  2. What is needed is a revival of Lord Baker’s Technical and Vocational Educational Initiative (TVEI) which did much to promote generic vocational education, work experience and careers education and guidance (CEG) in the 80s. The advances made by TVEI were lost when funding ceased and when Michael Gove downgraded work experience. Worse, Gove had a visceral hatred of careers advisers, telling the Education Select Committee they were ‘self-interested’ parties spouting ‘garbage’. This has contributed to the dire state of generic work-related education and CEG in England.

  3. Janet Downs is right.

    In my teaching career during the 1980s I spent many years in schools committed to the (then) Conservative government’s Technical and Vocational Educational Initiative (TVEI). This was extremely successful. It was not about ‘skills training’ at all. To get the TVEI money, which was substantial, schools had to adopt a ‘broad and balanced’, non gender biased curriculum for all pupils of all abilities. In one of my schools, a large Leicestershire 14-18 Community College, I was the ‘Curriculum Vice Principal’. In the other I was head of an 11-16 school in the socially deprived centre of Barrow-in Furness.

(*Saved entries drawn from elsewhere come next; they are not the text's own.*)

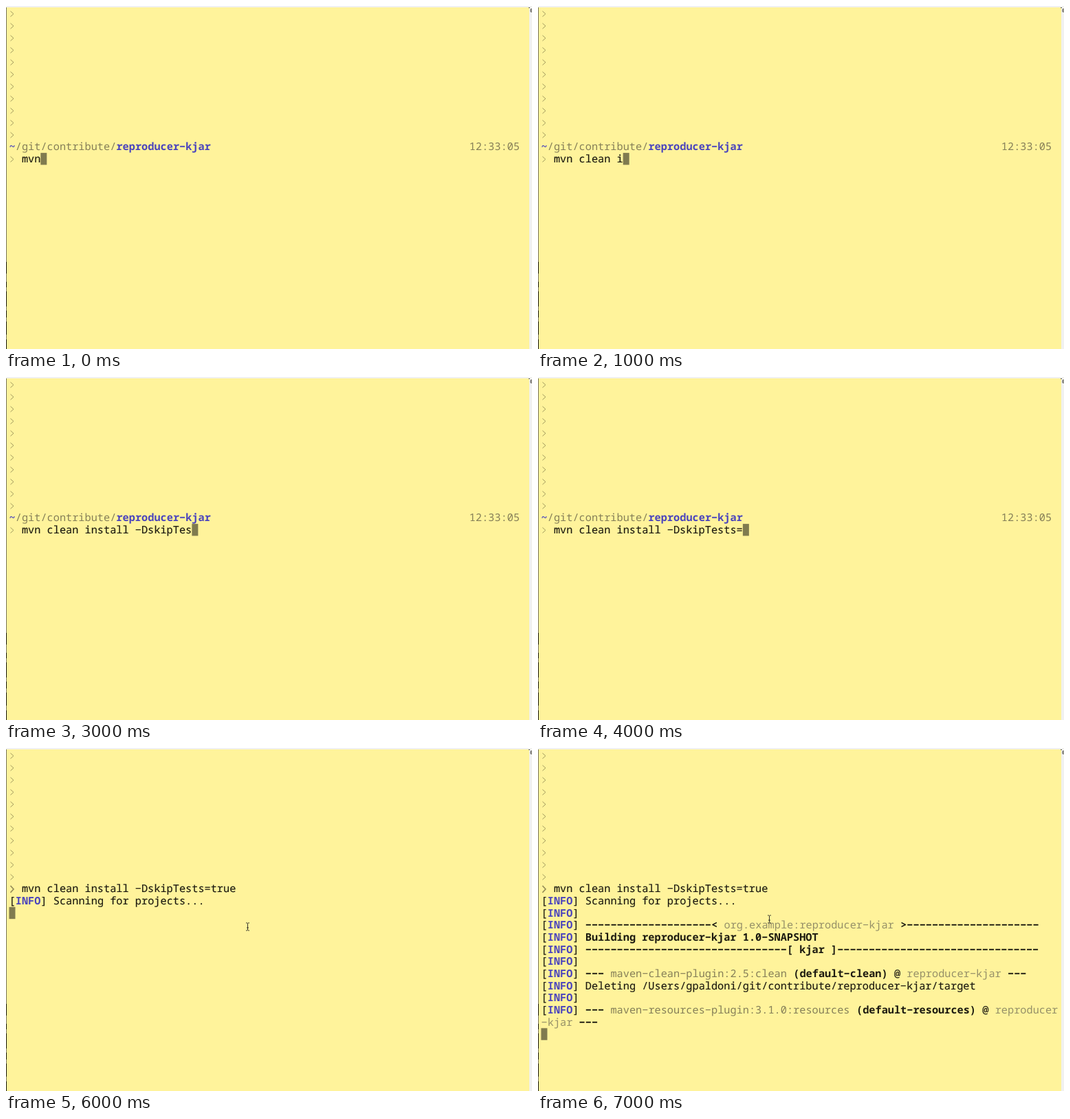
An HTML page that plays this animation: 765x500 px, repeating every 8 s.

```html
<!DOCTYPE html>
<html lang="en">
<head>
<meta charset="utf-8">
<title>Terminal build</title>
<style>
  html, body { margin: 0; width: 100%; height: 100%; overflow: hidden; background: #fff39b; }
  svg { display: block; width: 765px; height: 500px; }
  text {
    font-family: "Noto Sans Mono", "DejaVu Sans Mono", monospace;
    font-size: 15.28px;
    white-space: pre;
    text-rendering: geometricPrecision;
  }
  .ink { fill: #1c1a10; font-weight: 500; stroke: #1c1a10; stroke-width: .15; }
  .bold { fill: #1c1a10; font-weight: 700; }
  .blue { fill: #4a44bd; font-weight: 700; }
  .dim { fill: #857f58; }
  .pale { fill: #959068; }
  .prompt { fill: none; stroke: #a39a5e; stroke-width: 1; }
  .strong { stroke: #958c58; stroke-width: 1.7; }
</style>
</head>
<body>
<svg viewBox="0 0 765 500" xmlns="http://www.w3.org/2000/svg">
  <rect width="765" height="500" fill="#f1f1ef"/>
  <rect x="1" y="2" width="760" height="498" fill="#fff39b"/>
  <rect y="2" width="1" height="498" fill="#77745f"/>
  <path d="M.5 373v17M.5 402v8M.5 416v22M.5 444v10M.5 460v19M.5 486v14" stroke="#15140f"/>
  <path d="M760 2.5h2M765 4.5h-2v4h2M763 6.5h2" fill="none" stroke="#55534c"/>
  <g id="screen"></g>
  <rect id="caret" width="9" height="17.4" fill="#807b4f"/>
  <path id="beam" d="M-2.5 -5.5H-.8L0 -4.8L.8 -5.5H2.5M0 -4.8V4.8M-2.5 5.5H-.8L0 4.8L.8 5.5H2.5M-1.5 1.5H1.5"
        fill="none" stroke="#37362c"/>
</svg>
<script>
const LOOP = 8000, STEP = 1000;
const CELL = 9.168, LEFT = 4.6, PITCH = 17.66, TOP = 2.2, BASE = 16.2;
const NS = "http://www.w3.org/2000/svg";
const byId = id => document.getElementById(id);
const screen = byId("screen"), caret = byId("caret"), beam = byId("beam");

const COMMAND = "mvn clean install -DskipTests=true";
const TYPED = [3, 11, 19, 27, 30];
const PROJECT = "reproducer-kjar";
const dash = n => "-".repeat(n);

// A run is [style, text]; runs follow each other on a row.
const info = (...runs) => [["ink", "["], ["blue", "INFO"], ["ink", "] "], ...runs];
const scanning = info(["ink", "Scanning for projects..."]);
const build = [
  scanning,
  info(),
  info(["bold", dash(20) + "< "], ["pale", "org.example:" + PROJECT], ["bold", " >" + dash(21)]),
  info(["bold", "Building " + PROJECT + " 1.0-SNAPSHOT"]),
  info(["bold", dash(32) + "[ kjar ]" + dash(32)]),
  info(),
  info(["bold", "--- "], ["dim", "maven-clean-plugin:2.5:clean"], ["bold", " (default-clean)"],
    ["ink", " @ "], ["pale", PROJECT], ["bold", " ---"]),
  info(["ink", "Deleting /Users/gpaldoni/git/contribute/" + PROJECT + "/target"]),
  info(),
  info(["bold", "--- "], ["dim", "maven-resources-plugin:3.1.0:resources"], ["bold", " (default-resources)"],
    ["ink", " @ "], ["pale", "reproducer"]),
  [["pale", "-kjar"], ["bold", " ---"]]
];

function add(tag, attrs) {
  const el = document.createElementNS(NS, tag);
  for (const k in attrs) el.setAttribute(k, attrs[k]);
  return screen.appendChild(el);
}

function prompt(row, strong) {
  const y = TOP + row * PITCH + 9.3, h = strong ? 5 : 4;
  add("path", { d: `M6.5 ${y - h}L11 ${y}L6.5 ${y + h}`, class: strong ? "prompt strong" : "prompt" });
}

function line(row, runs, col = 0) {
  for (const [style, str] of runs) {
    const el = add("text", { x: LEFT + col * CELL, y: BASE + row * PITCH, class: style });
    el.textContent = str.replace(/-/g, "\u2212"); // wide terminal dash
    col += str.length;
  }
}

function placeCaret(row, col) {
  caret.setAttribute("x", LEFT + col * CELL - .1);
  caret.setAttribute("y", TOP + row * PITCH);
}

function showBeam(x, y) {
  beam.setAttribute("visibility", x ? "visible" : "hidden");
  beam.setAttribute("transform", `translate(${x} ${y})`);
}

function render(step) {
  screen.replaceChildren();
  for (let row = 0; row < 11; row++) prompt(row);
  showBeam(0, 0);

  if (step < TYPED.length) {
    const n = TYPED[step];
    line(11, [["blue", "~"], ["dim", "/git/contribute/"], ["blue", PROJECT]]);
    line(11, [["dim", "12:33:05"]], 73);
    prompt(12);
    line(12, [["ink", COMMAND.slice(0, n)]], 2);
    placeCaret(12, n + 2);
    return;
  }

  prompt(11, true);
  line(11, [["ink", COMMAND]], 2);
  const output = [[], [scanning], build][step - TYPED.length];
  output.forEach((runs, i) => line(12 + i, runs));
  placeCaret(12 + output.length, 0);
  if (step === 6) showBeam(351.5, 260.5);
  if (step === 7) showBeam(336.5, 249.5);
}

let shown = -1;
const start = performance.now();
function tick() {
  const step = Math.floor(((performance.now() - start) % LOOP) / STEP);
  if (step !== shown) render(shown = step);
  requestAnimationFrame(tick);
}
tick();
</script>
</body>
</html>
```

    The KS4 timetable models we devised in both schools were similar and met the TVEI requirements. GCSE courses in English (and English literature), maths, double award science, French or German, humanities and core technology (on a rota) were all part of the core curriculum for all students. This also included PE/Games and Personal, Social and Health Education (PSHE) which included Careers Guidance. This still left two GCSE option blocks for art/design/technology specialisms, a third science, music, drama and a second language.

    The EBacc curriculum is the current albeit somewhat less broad and balanced version of this approach. In my view it is often wrongly attacked by those who rightly condemn other aspects of government education policy. All of the Ebacc subjects, and especially maths and science, have significant potential as effective vehicles for cognitive development. A common argument takes the form, why do ‘less academic’ school students have to learn stuff like (for example) trigonometry that they are unlikely ever use in their adult lives?

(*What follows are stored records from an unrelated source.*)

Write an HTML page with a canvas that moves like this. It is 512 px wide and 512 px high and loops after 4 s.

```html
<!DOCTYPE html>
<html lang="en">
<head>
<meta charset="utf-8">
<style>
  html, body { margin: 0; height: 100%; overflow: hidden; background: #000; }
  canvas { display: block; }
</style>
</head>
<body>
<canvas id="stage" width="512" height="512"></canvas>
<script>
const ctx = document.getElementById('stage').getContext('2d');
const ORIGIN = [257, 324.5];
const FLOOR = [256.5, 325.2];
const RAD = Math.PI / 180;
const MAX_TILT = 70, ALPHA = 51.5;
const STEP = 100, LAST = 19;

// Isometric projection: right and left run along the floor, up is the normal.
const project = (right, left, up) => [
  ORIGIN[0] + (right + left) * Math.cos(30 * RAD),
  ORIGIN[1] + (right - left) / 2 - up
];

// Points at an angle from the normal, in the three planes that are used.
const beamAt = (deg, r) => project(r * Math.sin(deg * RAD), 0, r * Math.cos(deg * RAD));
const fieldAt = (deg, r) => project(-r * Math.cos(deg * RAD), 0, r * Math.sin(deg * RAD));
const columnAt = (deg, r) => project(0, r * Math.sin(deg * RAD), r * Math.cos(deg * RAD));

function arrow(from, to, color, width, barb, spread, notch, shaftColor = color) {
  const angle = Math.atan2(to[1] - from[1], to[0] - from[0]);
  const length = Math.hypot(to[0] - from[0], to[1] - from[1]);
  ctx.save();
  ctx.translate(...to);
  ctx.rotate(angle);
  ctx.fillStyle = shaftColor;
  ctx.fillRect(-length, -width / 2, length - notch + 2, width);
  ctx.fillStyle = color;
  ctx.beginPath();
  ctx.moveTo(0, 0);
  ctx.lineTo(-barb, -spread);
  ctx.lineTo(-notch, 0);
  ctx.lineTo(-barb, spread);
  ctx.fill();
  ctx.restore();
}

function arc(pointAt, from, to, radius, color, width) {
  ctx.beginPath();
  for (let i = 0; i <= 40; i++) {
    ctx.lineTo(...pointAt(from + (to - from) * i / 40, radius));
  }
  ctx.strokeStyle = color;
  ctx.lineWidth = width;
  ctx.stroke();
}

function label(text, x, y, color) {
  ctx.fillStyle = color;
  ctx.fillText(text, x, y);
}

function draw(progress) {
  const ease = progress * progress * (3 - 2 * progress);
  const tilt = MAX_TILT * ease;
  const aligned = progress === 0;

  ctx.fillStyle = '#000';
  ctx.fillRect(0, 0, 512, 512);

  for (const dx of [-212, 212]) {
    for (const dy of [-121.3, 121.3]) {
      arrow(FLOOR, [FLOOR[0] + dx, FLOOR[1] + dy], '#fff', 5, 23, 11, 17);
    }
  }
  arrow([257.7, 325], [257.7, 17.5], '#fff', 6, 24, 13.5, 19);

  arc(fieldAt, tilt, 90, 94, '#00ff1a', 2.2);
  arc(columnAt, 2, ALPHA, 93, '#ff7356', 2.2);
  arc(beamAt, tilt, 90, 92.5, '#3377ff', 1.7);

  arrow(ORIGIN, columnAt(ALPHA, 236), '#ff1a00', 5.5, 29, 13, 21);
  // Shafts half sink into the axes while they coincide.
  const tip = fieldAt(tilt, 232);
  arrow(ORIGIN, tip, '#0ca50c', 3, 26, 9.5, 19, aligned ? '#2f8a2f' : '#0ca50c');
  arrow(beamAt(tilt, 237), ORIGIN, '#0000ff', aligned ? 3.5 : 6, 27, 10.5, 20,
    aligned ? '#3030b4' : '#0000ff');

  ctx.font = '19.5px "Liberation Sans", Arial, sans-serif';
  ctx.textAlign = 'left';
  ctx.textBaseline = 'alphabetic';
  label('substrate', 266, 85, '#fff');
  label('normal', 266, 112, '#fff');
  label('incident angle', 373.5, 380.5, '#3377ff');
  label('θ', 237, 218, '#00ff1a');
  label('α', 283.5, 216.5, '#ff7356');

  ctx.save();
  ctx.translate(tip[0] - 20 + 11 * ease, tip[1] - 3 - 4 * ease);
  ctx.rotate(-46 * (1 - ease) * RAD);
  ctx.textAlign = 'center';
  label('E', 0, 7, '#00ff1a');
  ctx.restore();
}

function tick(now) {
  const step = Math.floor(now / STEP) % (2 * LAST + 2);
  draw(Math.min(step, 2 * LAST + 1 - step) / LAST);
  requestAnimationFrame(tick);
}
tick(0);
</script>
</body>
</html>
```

    The answer is that hopefully they will be using their brains a lot and that a well developed mind (a function of the brain) has massive universal positive application, including for the student, the maximising of choices for post-16 academic or vocational progression, that specialisation at 14 would have prematurely preempted.

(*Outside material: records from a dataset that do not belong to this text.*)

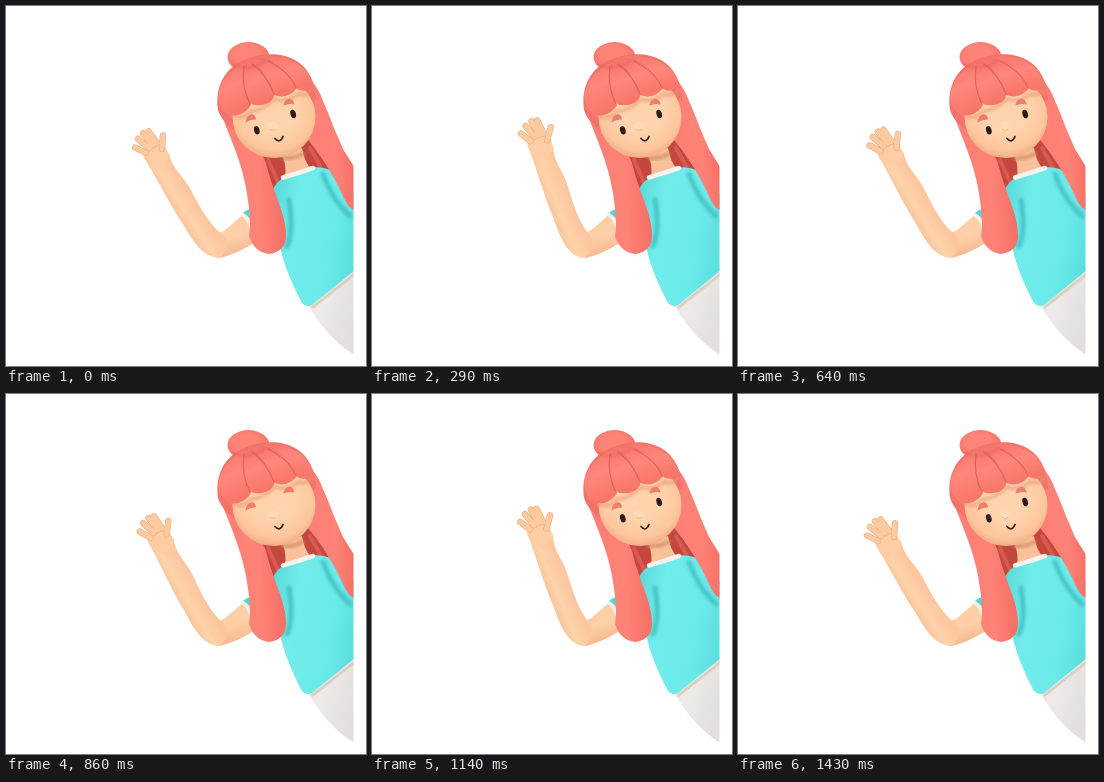
An HTML page without scripts for the animation above (1500 ms loop, 360 px wide and 360 px high).

```html
<!DOCTYPE html>
<html lang="en">
<head>
<meta charset="utf-8">
<title>Waving girl</title>
<style>
  html, body { margin: 0; width: 100%; height: 100%; overflow: hidden; background: #fff; }
  svg { display: block; width: 360px; height: 360px; }
  .line { fill: none; stroke-linecap: round; }
  .shade { fill: none; stroke-linecap: round; filter: url(#soft); }
</style>
</head>
<body>
<svg viewBox="0 0 360 360">
  <defs>
    <clipPath id="stage"><path d="M0 0H347.500V348H0Z"/></clipPath>
    <radialGradient id="face" cx=".5" cy=".42" r=".6">
      <stop offset=".45" stop-color="#ffd3ac"/><stop offset=".8" stop-color="#fdc69c"/><stop offset="1" stop-color="#efa984"/>
    </radialGradient>
    <radialGradient id="bun" cx=".45" cy=".4" r=".7">
      <stop offset=".4" stop-color="#ff8478"/><stop offset="1" stop-color="#f06a61"/>
    </radialGradient>
    <linearGradient id="lobe" x1="0" y1="0" x2=".3" y2="1">
      <stop offset="0" stop-color="#f7756b"/><stop offset=".5" stop-color="#ff877b"/><stop offset="1" stop-color="#f8776c"/>
    </linearGradient>
    <linearGradient id="tress" x1="0" y1=".5" x2="1" y2=".4">
      <stop offset="0" stop-color="#fd7e74"/><stop offset=".6" stop-color="#ff8277"/><stop offset="1" stop-color="#f26c63"/>
    </linearGradient>
    <linearGradient id="shirt" x1="0" y1=".3" x2="1" y2=".6">
      <stop offset="0" stop-color="#5ddcdc"/><stop offset=".25" stop-color="#70ecea"/><stop offset=".7" stop-color="#6ceaea"/><stop offset="1" stop-color="#5bdede"/>
    </linearGradient>
    <linearGradient id="skirt" x1="0" y1="0" x2="1" y2=".6">
      <stop offset="0" stop-color="#e2dbd6"/><stop offset=".35" stop-color="#eeebea"/><stop offset="1" stop-color="#e3dddd"/>
    </linearGradient>
    <linearGradient id="forearm" gradientUnits="userSpaceOnUse" x1="-44" y1="-31" x2="-24" y2="-44">
      <stop offset="0" stop-color="#f8c097"/><stop offset=".45" stop-color="#ffd3ab"/><stop offset="1" stop-color="#fcc79e"/>
    </linearGradient>
    <linearGradient id="upperArm" x1=".3" y1="0" x2=".6" y2="1">
      <stop offset="0" stop-color="#fdca9f"/><stop offset=".5" stop-color="#ffd1a8"/><stop offset="1" stop-color="#f2b58b"/>
    </linearGradient>
    <filter id="soft" x="-50%" y="-50%" width="200%" height="200%"><feGaussianBlur stdDeviation="1.800"/></filter>
    <path id="fingers" class="line" d="M-71-91L-82-96.500M-68-96L-79-105M-64-99L-74-110.500M-60-101L-68.500-112.500M-55-95L-54-108.500"/>
    <ellipse id="eye" rx="2.700" ry="4.300" transform="rotate(-16)">
      <animate attributeName="ry" values="4.3;2;0;1.500;3;4.3" keyTimes="0;.5238;.5714;.619;.6667;.7143" calcMode="discrete" dur="1.5s" begin="-.005s" repeatCount="indefinite"/>
    </ellipse>
  </defs>

  <g clip-path="url(#stage)">
    <!-- hair behind the neck -->
    <path d="M240 130L306 110L332 172L268 190Z" fill="#c4473e"/>
    <path class="line" d="M262 154L273 178M304 142L317 165" stroke="#d95a50" stroke-width="4"/>
    <path d="M275 146L296 142Q298 155 305 163Q292 176 279 172Q281 158 275 146Z" fill="#f8c19a"/>
    <path class="shade" d="M278 152Q288 153 296 148" stroke="#dc976f" stroke-width="4"/>

    <!-- clothes -->
    <path d="M303 298L350 260V350Q323 334 304 302Z" fill="url(#skirt)"/>
    <path class="line" d="M307 301L350 267" stroke="#dbd1c2" stroke-width="3"/>
    <path d="M267 183Q271 175 279 171Q294 167 307 161Q322 161 332 168L350 190V263L306 299Q301 302 296 297Q278 263 274 239Z" fill="url(#shirt)"/>
    <path class="shade" d="M283 194Q288 225 281 240M317 168Q327 195 344 210" stroke="#36b4b6" stroke-width="5" opacity=".65"/>
    <path class="line" d="M277 171.500Q291 167.500 307 162" stroke="#f8f2ee" stroke-width="4.500"/>

    <!-- raised arm -->
    <path d="M211 227Q215 227 219 224L238 208L251 216V235Q231 248 214 252Q198 250 198 239Z" fill="url(#upperArm)"/>
    <path d="M237 207Q241 203 246 203L250 219Q244 211 237 207Z" fill="#58d2d2"/>
    <path class="line" d="M237 209Q242 212 245 221" stroke="#f5efea" stroke-width="3.500"/>
    <g transform="translate(211 238)">
      <g>
        <animateTransform attributeName="transform" type="rotate" calcMode="discrete" dur="1.5s" begin="-.005s" repeatCount="indefinite"
          values="0;1.2;4.3;8.3;11;11.4;10.3;7.6;4.2;1.5;0;.8;2.8;6;9.2;11.2;10.700;8;4.500;1.300;0"/>
        <path d="M-73-86C-62-69-47-39-34-20C-24-3-14 14 3 14Q17 0 4-11C-6-18-17-36-26-54C-34-69-45-75-48-91Z" fill="url(#forearm)"/>
        <path d="M-73-86Q-76-92-71-97Q-64-104-57-101Q-50-97-48-88Q-50-77-59-76Q-68-78-73-86Z" fill="#fecda4"/>
        <use href="#fingers" stroke="#eaae84" stroke-width="6.400"/>
        <use href="#fingers" stroke="#fdcaa0" stroke-width="5.200"/>
      </g>
    </g>

    <!-- long hair -->
    <path d="M300 68Q313 82 317 95Q322 106 328 122L337 143L350 164V205Q342 203 336 188Q323 159 299 130Z" fill="url(#tress)"/>
    <path d="M212 98C216 114 235 151 240 182C244 205 245 217 243 230Q248 246 263 248Q280 246 280 229C280 207 267 187 260 157L240 112Z" fill="url(#tress)"/>

    <!-- head -->
    <ellipse cx="242.500" cy="51" rx="21" ry="15" fill="url(#bun)"/>
    <path d="M212 104C209 83 217 65 234 56C250 47 274 45 289 54C303 62 309 76 310 94L290 112L235 128Q217 119 212 104Z" fill="#f3736a"/>
    <ellipse cx="268" cy="111" rx="41.500" ry="41" fill="url(#face)"/>
    <path class="shade" d="M225 109Q237 115 245 105Q257 105 269 93Q280 97 292 88Q300 91 307 84" stroke="#e39a72" stroke-width="3" opacity=".7"/>
    <g fill="url(#lobe)">
      <path d="M251 51C274 54 288 69 290 82Q297 88 308 81C304 59 279 47 251 51Z"/>
      <path d="M236 58C214 70 208 90 216 103C223 113 238 111 245 99Q236 78 240 58Z"/>
      <path d="M242 54C259 60 263 79 268 89Q282 94 291 82C288 67 272 52 242 54Z"/>
      <path d="M239 57C233 77 238 96 248 99C260 101 270 94 268 87C262 71 253 60 239 57Z"/>
    </g>
    <path class="line" d="M238 60Q235 81 244 98M246 58Q261 69 268 88M262 55Q284 66 290 82" stroke="#db5d54" stroke-width="1.300" opacity=".8"/>
    <path class="shade" d="M226 59Q241 66 260 55" stroke="#dc594f" stroke-width="2" opacity=".6"/>

    <!-- features -->
    <g fill="#f07b6f">
      <path d="M239.500 116.500Q240 109 246 108Q250 109 250 113.500Q245 113 239.500 116.500Z"/>
      <path d="M277.500 99.500Q278 93 284 92.500Q288 94 288.500 98.500Q283 97 277.500 99.500Z"/>
    </g>
    <circle cx="267" cy="120" r="5" fill="#ffdab6"/>
    <path class="line" d="M264 123.500Q267 126 270 123.500" stroke="#f5b890" stroke-width="1"/>
    <g fill="#2b1b1b">
      <use href="#eye" x="250.800" y="124.300"/>
      <use href="#eye" x="287.200" y="108"/>
    </g>
    <path class="line" d="M269 132.500Q274 138 277 130.500" stroke="#3a1d1b" stroke-width="1.800"/>
  </g>
</svg>
</body>
</html>
```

  4. The problem is that the UTC model is flawed. It relies on the establishment of very small and unsustainable 14-18 schools which end up undersubscribed or full of low performing boys that have been pushed out of other schools.

    They are too small to be viable under the current funding model and not attractive to most parents whose children are already settled into schools at the age of 11. 14 is not a natural point of transfer in our current secondary system.